Assignment – The full set of lines below has to be duplicated exactly, with no picture kept.

Record excerpts –
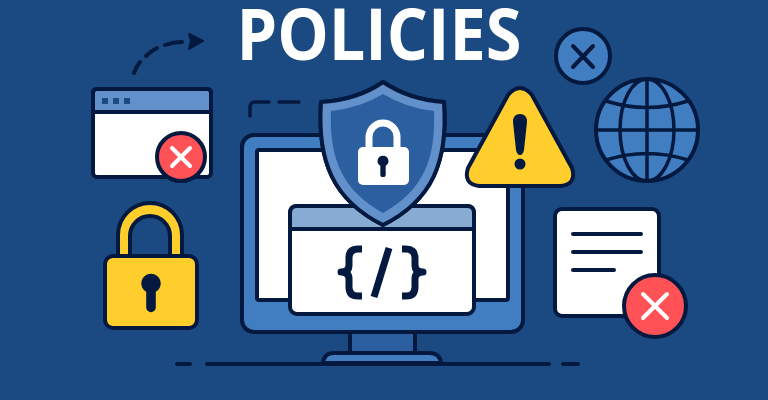
<!DOCTYPE html>
<html lang="en">
<head>
<meta charset="utf-8">
<title>Policies</title>
<style>
:root {
  --navy: #1b4a82;
  --ink: #04193f;
  --blue: #417dc1;
  --steel: #6190ca;
  --mist: #88abd4;
  --deep: #2c5f9f;
  --yellow: #ffcd2c;
  --red: #ff5257;
  --white: #fff;
}
* { margin: 0; padding: 0; box-sizing: border-box; }
html, body { width: 768px; height: 400px; overflow: hidden; background: var(--navy); }
.banner { position: relative; width: 768px; height: 400px; overflow: hidden; background: var(--navy); }
.banner h1 {
  position: absolute; left: 179px; top: -4px; width: 400px;
  font: 700 72px/72px "Open Sans", "Noto Sans", sans-serif;
  text-align: center; white-space: nowrap; color: var(--white);
  transform: scaleX(.9);
}
.scene { position: absolute; inset: 0; display: block; }
.outlined { stroke: var(--ink); stroke-width: 4; stroke-linejoin: round; stroke-linecap: round; }
.line { fill: none; stroke: var(--ink); stroke-width: 4; stroke-linecap: round; stroke-linejoin: round; }
.thin { stroke-width: 3.5; }
.white { fill: var(--white); }
.blue { fill: var(--blue); }
.steel { fill: var(--steel); }
.mist { fill: var(--mist); }
.deep { fill: var(--deep); }
.yellow { fill: var(--yellow); }
.red { fill: var(--red); }
.ink { fill: var(--ink); }
.cross { fill: none; stroke: var(--white); stroke-width: 4; stroke-linecap: round; }
.code { fill: none; stroke: var(--ink); stroke-width: 7; stroke-linejoin: round; }
</style>
</head>
<body>
<main class="banner">
  <svg class="scene" width="768" height="400" viewBox="0 0 768 400" role="img" aria-label="Computer with a security shield, surrounded by warning, lock, browser, globe and document icons">
    <defs>
      <path id="keyhole" d="M0-11a8 8 0 0 1 4 15v13a4 4 0 0 1-8 0V4a8 8 0 0 1 4-15z"/>
    </defs>

    <g id="ground" class="line">
      <path d="M177 364h13M207 364h342M563 364h15"/>
    </g>

    <g id="dashes" class="line">
      <path class="thin" d="M250 116v-9q0-5 5-5h14M279 102h20"/>
      <path d="M134 73q2-6 6-11M146 56q5-5 11-8M165 45q8-3 17-3"/>
      <path class="ink" stroke-width="2" d="M189 34l14 7-14 8 2-8z"/>
    </g>

    <g id="monitor">
      <path class="outlined deep" d="M350 332h65v22h-65z"/>
      <path class="outlined blue" d="M323 363q1-10 11-10h95q11 0 12 10z"/>
      <rect class="outlined blue" x="242" y="135" width="281" height="197" rx="12"/>
      <rect class="outlined white" x="257" y="150" width="251" height="150" rx="2"/>
    </g>

    <g id="code-window">
      <rect class="outlined white" x="290" y="206" width="184" height="108" rx="7"/>
      <path class="outlined mist" d="M290 229v-16q0-7 7-7h170q7 0 7 7v16z"/>
      <g class="code">
        <path d="M362 249h-4q-9 0-9 9v7q0 7-8 7 8 0 8 7v8q0 9 9 9h4"/>
        <path d="M402 249h4q9 0 9 9v7q0 7 8 7-8 0-8 7v8q0 9-9 9h-4"/>
        <path d="M389 248l-15 49"/>
      </g>
    </g>

    <g id="shield">
      <path class="outlined mist" d="M383 82q27 18 61 20c4 59-11 98-61 123-50-25-66-64-62-123q36-2 62-20z"/>
      <path class="outlined steel" d="M383 82q27 18 61 20c4 59-11 98-61 123-50-25-66-64-62-123q36-2 62-20z"/>
      <path class="deep" d="M383 94q23 14 51 17c2 50-12 80-51 102-39-22-54-52-52-102q29-3 52-17z"/>
      <path d="M369 150v-13a14 14 0 0 1 28 0v13" fill="none" stroke="var(--white)" stroke-width="7"/>
      <rect class="white" x="358" y="147" width="51" height="38" rx="5"/>
      <use href="#keyhole" class="ink" transform="translate(383 163) scale(.67)"/>
    </g>

    <g id="warning">
      <path class="outlined yellow" d="M508 95q12-14 24 0l40 73q5 16-11 18h-82q-16-2-11-18z"/>
      <path class="ink" d="M520 114q7 0 7 8l-3 28q-1 5-4 5t-4-5l-3-28q0-8 7-8z"/>
      <circle class="ink" cx="520" cy="164" r="5.5"/>
    </g>

    <g id="browser">
      <rect class="outlined white" x="93" y="89" width="118" height="88" rx="4"/>
      <path class="outlined steel" d="M93 112V93q0-4 4-4h110q4 0 4 4v19z"/>
      <path fill="var(--navy)" d="M102 98h6v6h-6zM113 98h6v6h-6zM124 98h6v6h-6z"/>
      <circle class="outlined red" cx="181" cy="157" r="24"/>
      <path class="cross" d="M172 148l18 18M190 148l-18 18"/>
    </g>

    <g id="padlock">
      <path class="outlined yellow" d="M118 258v-23a32 32 0 0 1 64 0v23h-12v-22a20 20 0 0 0-40 0v22z"/>
      <rect class="outlined yellow" x="105" y="256" width="92" height="72" rx="8"/>
      <use href="#keyhole" class="ink" transform="translate(151 287) scale(1.2)"/>
    </g>

    <g id="blocked-badge">
      <circle class="outlined blue" cx="583" cy="56" r="27"/>
      <path class="line" d="M573 46l20 21M593 46l-20 21"/>
    </g>

    <g id="globe">
      <circle class="outlined blue" cx="647" cy="130" r="51"/>
      <g class="line thin">
        <ellipse cx="647" cy="130" rx="27" ry="51"/>
        <path d="M647 79v102M596 130h102M606 101q41 13 82 0M606 160q41-13 82 0"/>
      </g>
    </g>

    <g id="document">
      <rect class="outlined white" x="555" y="209" width="104" height="107" rx="7"/>
      <path class="line" d="M573 234h68M573 252h68M573 270h41"/>
      <circle class="outlined red" cx="655" cy="306" r="31"/>
      <path class="cross" stroke-width="5" d="M643 294l24 24M667 294l-24 24"/>
    </g>
  </svg>
  <h1>POLICIES</h1>
</main>
</body>
</html>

Response box –
<!DOCTYPE html>
<html lang="en">
<head>
<meta charset="utf-8">
<title>Policies</title>
<style>
:root {
  --navy: #1b4a82;
  --ink: #04193f;
  --blue: #417dc1;
  --steel: #6190ca;
  --mist: #88abd4;
  --deep: #2c5f9f;
  --yellow: #ffcd2c;
  --red: #ff5257;
  --white: #fff;
}
* { margin: 0; padding: 0; box-sizing: border-box; }
html, body { width: 768px; height: 400px; overflow: hidden; background: var(--navy); }
.banner { position: relative; width: 768px; height: 400px; overflow: hidden; background: var(--navy); }
.banner h1 {
  position: absolute; left: 179px; top: -4px; width: 400px;
  font: 700 72px/72px "Open Sans", "Noto Sans", sans-serif;
  text-align: center; white-space: nowrap; color: var(--white);
  transform: scaleX(.9);
}
.scene { position: absolute; inset: 0; display: block; }
.outlined { stroke: var(--ink); stroke-width: 4; stroke-linejoin: round; stroke-linecap: round; }
.line { fill: none; stroke: var(--ink); stroke-width: 4; stroke-linecap: round; stroke-linejoin: round; }
.thin { stroke-width: 3.5; }
.white { fill: var(--white); }
.blue { fill: var(--blue); }
.steel { fill: var(--steel); }
.mist { fill: var(--mist); }
.deep { fill: var(--deep); }
.yellow { fill: var(--yellow); }
.red { fill: var(--red); }
.ink { fill: var(--ink); }
.cross { fill: none; stroke: var(--white); stroke-width: 4; stroke-linecap: round; }
.code { fill: none; stroke: var(--ink); stroke-width: 7; stroke-linejoin: round; }
</style>
</head>
<body>
<main class="banner">
  <svg class="scene" width="768" height="400" viewBox="0 0 768 400" role="img" aria-label="Computer with a security shield, surrounded by warning, lock, browser, globe and document icons">
    <defs>
      <path id="keyhole" d="M0-11a8 8 0 0 1 4 15v13a4 4 0 0 1-8 0V4a8 8 0 0 1 4-15z"/>
    </defs>

    <g id="ground" class="line">
      <path d="M177 364h13M207 364h342M563 364h15"/>
    </g>

    <g id="dashes" class="line">
      <path class="thin" d="M250 116v-9q0-5 5-5h14M279 102h20"/>
      <path d="M134 73q2-6 6-11M146 56q5-5 11-8M165 45q8-3 17-3"/>
      <path class="ink" stroke-width="2" d="M189 34l14 7-14 8 2-8z"/>
    </g>

    <g id="monitor">
      <path class="outlined deep" d="M350 332h65v22h-65z"/>
      <path class="outlined blue" d="M323 363q1-10 11-10h95q11 0 12 10z"/>
      <rect class="outlined blue" x="242" y="135" width="281" height="197" rx="12"/>
      <rect class="outlined white" x="257" y="150" width="251" height="150" rx="2"/>
    </g>

    <g id="code-window">
      <rect class="outlined white" x="290" y="206" width="184" height="108" rx="7"/>
      <path class="outlined mist" d="M290 229v-16q0-7 7-7h170q7 0 7 7v16z"/>
      <g class="code">
        <path d="M362 249h-4q-9 0-9 9v7q0 7-8 7 8 0 8 7v8q0 9 9 9h4"/>
        <path d="M402 249h4q9 0 9 9v7q0 7 8 7-8 0-8 7v8q0 9-9 9h-4"/>
        <path d="M389 248l-15 49"/>
      </g>
    </g>

    <g id="shield">
      <path class="outlined mist" d="M383 82q27 18 61 20c4 59-11 98-61 123-50-25-66-64-62-123q36-2 62-20z"/>
      <path class="outlined steel" d="M383 82q27 18 61 20c4 59-11 98-61 123-50-25-66-64-62-123q36-2 62-20z"/>
      <path class="deep" d="M383 94q23 14 51 17c2 50-12 80-51 102-39-22-54-52-52-102q29-3 52-17z"/>
      <path d="M369 150v-13a14 14 0 0 1 28 0v13" fill="none" stroke="var(--white)" stroke-width="7"/>
      <rect class="white" x="358" y="147" width="51" height="38" rx="5"/>
      <use href="#keyhole" class="ink" transform="translate(383 163) scale(.67)"/>
    </g>

    <g id="warning">
      <path class="outlined yellow" d="M508 95q12-14 24 0l40 73q5 16-11 18h-82q-16-2-11-18z"/>
      <path class="ink" d="M520 114q7 0 7 8l-3 28q-1 5-4 5t-4-5l-3-28q0-8 7-8z"/>
      <circle class="ink" cx="520" cy="164" r="5.5"/>
    </g>

    <g id="browser">
      <rect class="outlined white" x="93" y="89" width="118" height="88" rx="4"/>
      <path class="outlined steel" d="M93 112V93q0-4 4-4h110q4 0 4 4v19z"/>
      <path fill="var(--navy)" d="M102 98h6v6h-6zM113 98h6v6h-6zM124 98h6v6h-6z"/>
      <circle class="outlined red" cx="181" cy="157" r="24"/>
      <path class="cross" d="M172 148l18 18M190 148l-18 18"/>
    </g>

    <g id="padlock">
      <path class="outlined yellow" d="M118 258v-23a32 32 0 0 1 64 0v23h-12v-22a20 20 0 0 0-40 0v22z"/>
      <rect class="outlined yellow" x="105" y="256" width="92" height="72" rx="8"/>
      <use href="#keyhole" class="ink" transform="translate(151 287) scale(1.2)"/>
    </g>

    <g id="blocked-badge">
      <circle class="outlined blue" cx="583" cy="56" r="27"/>
      <path class="line" d="M573 46l20 21M593 46l-20 21"/>
    </g>

    <g id="globe">
      <circle class="outlined blue" cx="647" cy="130" r="51"/>
      <g class="line thin">
        <ellipse cx="647" cy="130" rx="27" ry="51"/>
        <path d="M647 79v102M596 130h102M606 101q41 13 82 0M606 160q41-13 82 0"/>
      </g>
    </g>

    <g id="document">
      <rect class="outlined white" x="555" y="209" width="104" height="107" rx="7"/>
      <path class="line" d="M573 234h68M573 252h68M573 270h41"/>
      <circle class="outlined red" cx="655" cy="306" r="31"/>
      <path class="cross" stroke-width="5" d="M643 294l24 24M667 294l-24 24"/>
    </g>
  </svg>
  <h1>POLICIES</h1>
</main>
</body>
</html>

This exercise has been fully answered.